Following another person's gaze can reveal a wealth of information critical to social interactions and also to safety. Gaze following typically emerges in infancy, and new research looking at preterm infants suggests that it's visual experience, not maturational age, that underlies this critical ability.
Fondo Nacional de Desarrollo Científico y Tecnológico, La Comisión Nacional de Investigación Científica y Tecnológica, Chile

Contact: Anna Mikulak
amikulak@psychologicalscience.org
202-293-9300
Association for Psychological Science

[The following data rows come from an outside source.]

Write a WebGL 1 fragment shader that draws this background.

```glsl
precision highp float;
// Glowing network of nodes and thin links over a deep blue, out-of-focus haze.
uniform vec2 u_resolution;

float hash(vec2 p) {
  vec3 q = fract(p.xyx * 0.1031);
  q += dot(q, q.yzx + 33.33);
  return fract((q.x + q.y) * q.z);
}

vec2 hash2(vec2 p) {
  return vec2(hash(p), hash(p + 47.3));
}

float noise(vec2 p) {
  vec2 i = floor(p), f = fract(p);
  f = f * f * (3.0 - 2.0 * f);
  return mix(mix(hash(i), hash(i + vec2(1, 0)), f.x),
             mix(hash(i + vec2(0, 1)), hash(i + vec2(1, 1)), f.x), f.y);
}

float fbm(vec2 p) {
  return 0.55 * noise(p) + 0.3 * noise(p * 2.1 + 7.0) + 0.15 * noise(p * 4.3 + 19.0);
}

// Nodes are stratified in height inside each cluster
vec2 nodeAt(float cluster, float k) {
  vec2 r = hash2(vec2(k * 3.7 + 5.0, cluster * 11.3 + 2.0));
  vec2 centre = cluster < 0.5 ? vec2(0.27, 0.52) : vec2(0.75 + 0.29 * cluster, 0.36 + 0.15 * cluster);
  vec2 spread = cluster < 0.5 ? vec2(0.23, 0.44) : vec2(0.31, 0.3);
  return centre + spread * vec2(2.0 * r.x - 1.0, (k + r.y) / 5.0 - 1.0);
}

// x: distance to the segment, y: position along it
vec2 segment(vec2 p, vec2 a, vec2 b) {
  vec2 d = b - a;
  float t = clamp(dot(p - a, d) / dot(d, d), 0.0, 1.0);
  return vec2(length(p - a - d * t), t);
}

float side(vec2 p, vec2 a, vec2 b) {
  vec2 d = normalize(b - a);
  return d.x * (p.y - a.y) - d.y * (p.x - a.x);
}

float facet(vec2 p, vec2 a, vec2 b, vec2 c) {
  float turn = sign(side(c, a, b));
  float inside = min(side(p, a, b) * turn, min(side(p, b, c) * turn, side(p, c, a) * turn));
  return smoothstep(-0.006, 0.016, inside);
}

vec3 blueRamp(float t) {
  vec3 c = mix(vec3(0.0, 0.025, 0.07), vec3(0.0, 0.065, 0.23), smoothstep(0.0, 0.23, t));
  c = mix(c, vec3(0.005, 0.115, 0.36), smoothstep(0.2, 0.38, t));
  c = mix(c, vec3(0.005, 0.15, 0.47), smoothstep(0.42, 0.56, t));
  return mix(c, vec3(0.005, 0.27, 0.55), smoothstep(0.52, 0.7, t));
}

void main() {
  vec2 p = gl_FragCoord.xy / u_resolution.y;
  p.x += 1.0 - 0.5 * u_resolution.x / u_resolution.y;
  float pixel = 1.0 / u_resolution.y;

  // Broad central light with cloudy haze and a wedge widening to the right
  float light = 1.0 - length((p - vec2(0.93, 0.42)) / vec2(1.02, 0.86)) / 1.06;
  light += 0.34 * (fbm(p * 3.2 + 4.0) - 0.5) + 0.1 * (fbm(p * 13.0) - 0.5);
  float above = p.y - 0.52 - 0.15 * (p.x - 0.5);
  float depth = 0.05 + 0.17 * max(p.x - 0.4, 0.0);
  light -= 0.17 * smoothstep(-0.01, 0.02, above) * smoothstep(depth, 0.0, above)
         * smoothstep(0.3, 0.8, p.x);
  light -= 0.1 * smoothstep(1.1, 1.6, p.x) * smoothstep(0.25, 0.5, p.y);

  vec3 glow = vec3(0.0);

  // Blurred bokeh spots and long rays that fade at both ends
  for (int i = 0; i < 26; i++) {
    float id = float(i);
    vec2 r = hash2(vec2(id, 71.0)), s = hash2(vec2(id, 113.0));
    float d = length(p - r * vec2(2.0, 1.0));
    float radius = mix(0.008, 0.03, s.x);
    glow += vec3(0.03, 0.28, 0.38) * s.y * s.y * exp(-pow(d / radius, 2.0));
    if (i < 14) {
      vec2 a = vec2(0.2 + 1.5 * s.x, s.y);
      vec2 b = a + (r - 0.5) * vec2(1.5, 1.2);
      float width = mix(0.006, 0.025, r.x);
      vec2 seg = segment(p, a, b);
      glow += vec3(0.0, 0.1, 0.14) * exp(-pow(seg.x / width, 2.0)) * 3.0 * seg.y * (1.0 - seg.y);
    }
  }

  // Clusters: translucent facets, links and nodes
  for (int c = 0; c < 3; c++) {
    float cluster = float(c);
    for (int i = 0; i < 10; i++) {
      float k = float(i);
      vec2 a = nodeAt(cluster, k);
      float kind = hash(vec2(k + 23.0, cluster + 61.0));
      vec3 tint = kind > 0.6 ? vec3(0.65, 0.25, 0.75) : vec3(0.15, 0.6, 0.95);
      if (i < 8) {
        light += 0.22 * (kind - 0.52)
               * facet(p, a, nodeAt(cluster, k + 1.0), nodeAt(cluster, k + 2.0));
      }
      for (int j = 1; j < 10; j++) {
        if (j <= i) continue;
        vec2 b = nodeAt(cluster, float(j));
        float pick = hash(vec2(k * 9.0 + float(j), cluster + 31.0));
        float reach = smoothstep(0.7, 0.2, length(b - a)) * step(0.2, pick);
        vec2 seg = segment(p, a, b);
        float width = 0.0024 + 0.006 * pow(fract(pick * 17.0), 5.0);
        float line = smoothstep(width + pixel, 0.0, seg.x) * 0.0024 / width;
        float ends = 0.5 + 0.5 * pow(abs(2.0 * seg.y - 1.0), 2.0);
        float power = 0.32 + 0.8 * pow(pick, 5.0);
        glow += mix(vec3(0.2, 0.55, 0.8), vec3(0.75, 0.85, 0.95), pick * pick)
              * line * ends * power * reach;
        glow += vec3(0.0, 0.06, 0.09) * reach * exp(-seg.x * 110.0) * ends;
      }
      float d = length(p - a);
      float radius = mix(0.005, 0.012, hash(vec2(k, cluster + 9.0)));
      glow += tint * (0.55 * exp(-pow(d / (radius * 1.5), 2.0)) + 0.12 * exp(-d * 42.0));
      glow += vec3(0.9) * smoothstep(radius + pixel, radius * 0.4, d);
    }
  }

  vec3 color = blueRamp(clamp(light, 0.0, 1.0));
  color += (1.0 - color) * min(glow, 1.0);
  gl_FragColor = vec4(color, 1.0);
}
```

Public Release: 15-Aug-2014
Brain Injury
Stroke researchers link ability to self-administer medication with memory loss
Stroke researchers have identified an association between over-optimistic estimation of the ability to take medications accurately and memory loss among stroke survivors. Results indicate that assessing patients for their ability to estimate medication skills may predict memory disorder. 'Stroke survivors over-estimate their medication self-administration ability (MSA), predicting memory loss,' was epublished May 28 by Brain Injury. Screening stroke survivors for medication self-administration ability may be a useful approach to identifying memory deficits that contribute to poor outcomes.
National Institutes of Health, Kessler Foundation

Contact: Carolann Murphy
cmurphy@KesslerFoundation.org
973-324-8382
Kessler Foundation

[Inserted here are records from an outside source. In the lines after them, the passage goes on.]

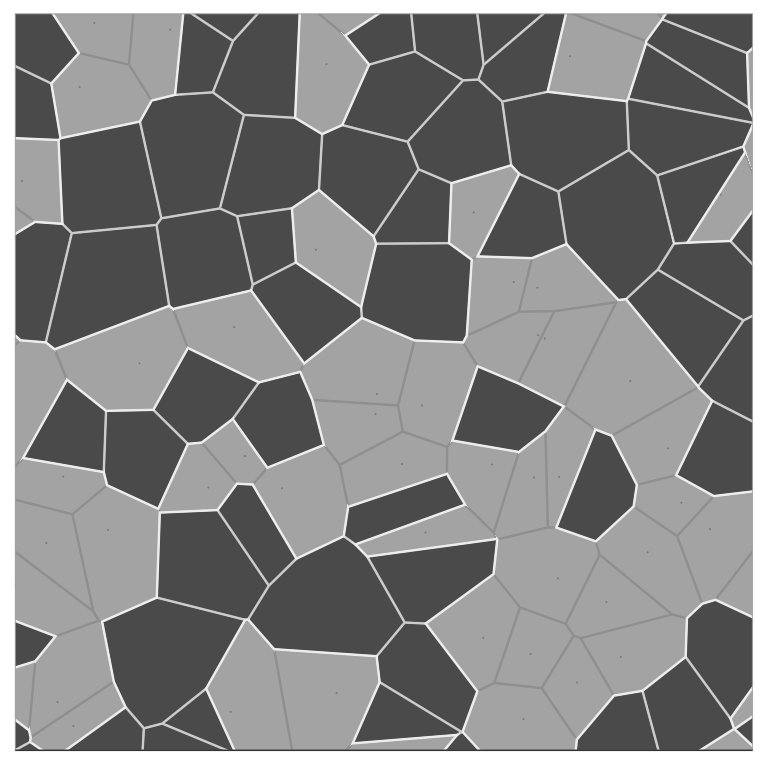
Give the GLSL for this pattern, as a Shadertoy shader.

```glsl
const float BLOCKS = 5.1;          // site blocks per canvas height
const int SITES_PER_BLOCK = 4;
const float DARK_SHARE = 0.455;
const float LINE_HALF_WIDTH = 0.0016;
const float DOT_RADIUS = 0.0013;

const vec3 PALE_GRAIN = vec3(0.64);
const vec3 DARK_GRAIN = vec3(0.29);
const vec3 PALE_SEAM = vec3(0.56);  // pale grain against pale grain
const vec3 DARK_SEAM = vec3(0.80);  // dark grain against dark grain
const vec3 PHASE_SEAM = vec3(0.93); // dark grain against pale grain
const vec3 DOT_COLOR = vec3(0.48);
const vec3 PAPER = vec3(1.0);

vec3 hash3(ivec3 cell) {
    uvec3 v = uvec3(cell) * 1664525u + 1013904223u;
    v.x += v.y * v.z; v.y += v.z * v.x; v.z += v.x * v.y;
    v ^= v >> 16u;
    v.x += v.y * v.z; v.y += v.z * v.x; v.z += v.x * v.y;
    return vec3(v >> 8u) / float(1 << 24);
}

// Slow layered sines that let equal grains gather a little
float drift(vec2 p) {
    return 0.5 * sin(1.3 * p.x + 0.7 * p.y) + 0.5 * sin(1.1 * p.y - 1.7 * p.x + 2.0);
}

// Site position in xy, phase in z: 1 is dark, 0 is pale
vec3 grainSite(ivec2 block, int index) {
    vec3 h = hash3(ivec3(block + 11, index));
    vec2 position = vec2(block) + h.xy;
    float isDark = step(h.z, DARK_SHARE + 0.12 * drift(position));
    return vec3(position, isDark);
}

vec3 nearestSite(vec2 p) {
    ivec2 home = ivec2(floor(p));
    vec3 best = vec3(0.0);
    float bestDistance = 1e3;
    for (int y = -1; y <= 1; y++)
    for (int x = -1; x <= 1; x++)
    for (int i = 0; i < SITES_PER_BLOCK; i++) {
        vec3 site = grainSite(home + ivec2(x, y), i);
        float d = distance(p, site.xy);
        if (d < bestDistance) { bestDistance = d; best = site; }
    }
    return best;
}

// Distance to the border with grains of the same (x) and the other (y) phase
vec2 seamDistances(vec2 p, vec3 own) {
    ivec2 home = ivec2(floor(p));
    vec2 seams = vec2(1e3);
    for (int y = -1; y <= 1; y++)
    for (int x = -1; x <= 1; x++)
    for (int i = 0; i < SITES_PER_BLOCK; i++) {
        vec3 site = grainSite(home + ivec2(x, y), i);
        vec2 apart = site.xy - own.xy;
        float gap = length(apart);
        if (gap < 1e-4) continue;
        float d = dot(0.5 * (own.xy + site.xy) - p, apart / gap);
        if (site.z == own.z) seams.x = min(seams.x, d);
        else seams.y = min(seams.y, d);
    }
    return seams;
}

// Soft coverage of everything closer than the radius
float cover(float d, float radius, float pixel) {
    return 1.0 - smoothstep(radius - 0.6 * pixel, radius + 0.6 * pixel, d);
}

vec3 grainColor(vec2 p, float pixel) {
    vec2 q = p * BLOCKS;
    vec3 own = nearestSite(q);
    vec2 seams = seamDistances(q, own) / BLOCKS;
    float dotDistance = distance(q, own.xy) / BLOCKS;

    vec3 color = mix(PALE_GRAIN, DARK_GRAIN, own.z);
    color = mix(color, DOT_COLOR, (1.0 - own.z) * cover(dotDistance, DOT_RADIUS, pixel));
    vec3 sameSeam = mix(PALE_SEAM, DARK_SEAM, own.z);
    color = mix(color, sameSeam, cover(seams.x, LINE_HALF_WIDTH, pixel));
    return mix(color, PHASE_SEAM, cover(seams.y, LINE_HALF_WIDTH, pixel));
}

// Signed distance to a box given by two corners
float boxDistance(vec2 p, vec2 low, vec2 high) {
    vec2 d = max(low - p, p - high);
    return max(d.x, d.y);
}

void mainImage(out vec4 fragColor, in vec2 fragCoord) {
    float pixel = 1.0 / iResolution.y;
    vec2 p = fragCoord * pixel;
    vec2 low = vec2(0.020, 0.023);
    vec2 high = vec2(iResolution.x * pixel, 1.0) - vec2(0.015, 0.018);

    // Grains inside the plate, paper around it
    float edge = boxDistance(p, low, high);
    vec3 color = mix(PAPER, grainColor(p, pixel), cover(edge, 0.0, pixel));

    // Thin grey rim with a darker bottom line
    color = mix(color, vec3(0.58), 0.7 * cover(abs(edge), 0.0008, pixel));
    float bottom = max(abs(p.y - low.y) - 0.001, max(low.x - p.x, p.x - high.x));
    color = mix(color, vec3(0.2), cover(bottom, 0.0, pixel));

    fragColor = vec4(color, 1.0);
}
```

Public Release: 15-Aug-2014
Anesthesia & Analgesia
Low vitamin D levels linked to increased risks after noncardiac surgery
Patients with low blood levels of vitamin D are at increased risk of death and serious complications after noncardiac surgery, suggests a study in Anesthesia & Analgesia.

Contact: Nancy Lynly
nlynly@iars.org
415-296-6907
Wolters Kluwer Health

Public Release: 15-Aug-2014
Journal of Experimental Biology
Bats bolster brain hypothesis, maybe technology, too
Decades of research on how bats use echolocation to keep a focus on their targets not only lends support to a long debated neuroscience hypothesis about vision but also could lead to smarter sonar and radar technologies.
Office of Naval Research, National Science Foundation, National Institutes of Health, NASA, Brown Institute for Brain Science

Contact: David Orenstein
david_orenstein@brown.edu
401-863-1862
Brown University

Public Release: 15-Aug-2014
Scientific Reports
On the edge of graphene
Researchers at the National Physical Laboratory have discovered that the conductivity at the edges of graphene devices is different to that of the central material.

Contact: Joseph Meaney
joe@proofcommunication.com
44-787-546-9309
National Physical Laboratory

Public Release: 15-Aug-2014
GNU Hackers' Meeting 2014
TUM researchers develop defense against cyberattacks
A group of journalists has reported the existence of the 'Hacienda' spy program. According to this report, five western intelligence agencies are using the Hacienda software to identify vulnerable servers across the world in order to control them and use them for their own purposes. Scientists at the Technische Universität München have developed free software that can help prevent this kind of identification and thus the subsequent capture of systems.
Deutsche-Forschungs-Gemeinschaft

Contact: Stefanie Reiffert
reiffert@zv.tum.de
Technische Universitaet Muenchen

Public Release: 15-Aug-2014
5th Lindau Meeting on Economic Sciences
Incentives, innovation and growth
Over the past decades, the economic sciences have seen fundamental breakthroughs in our understanding of human responses to incentives in the face of uncertainty and strategic interactions. But what is the scope and what are the limits for applying these models in the design of better institutions and better policies? And to what extent can they teach us what is needed to encourage the innovation that drives economic growth and social well-being?

Contact: Christian Schumacher
christian.schumacher@lindau-nobel.org
49-838-227-73115
Lindau Meeting of Nobel Laureates

Showing releases 226-250 out of 356.

<< < 5 | 6 | 7 | 8 | 9 | 10 | 11 | 12 | 13 | 14 > >>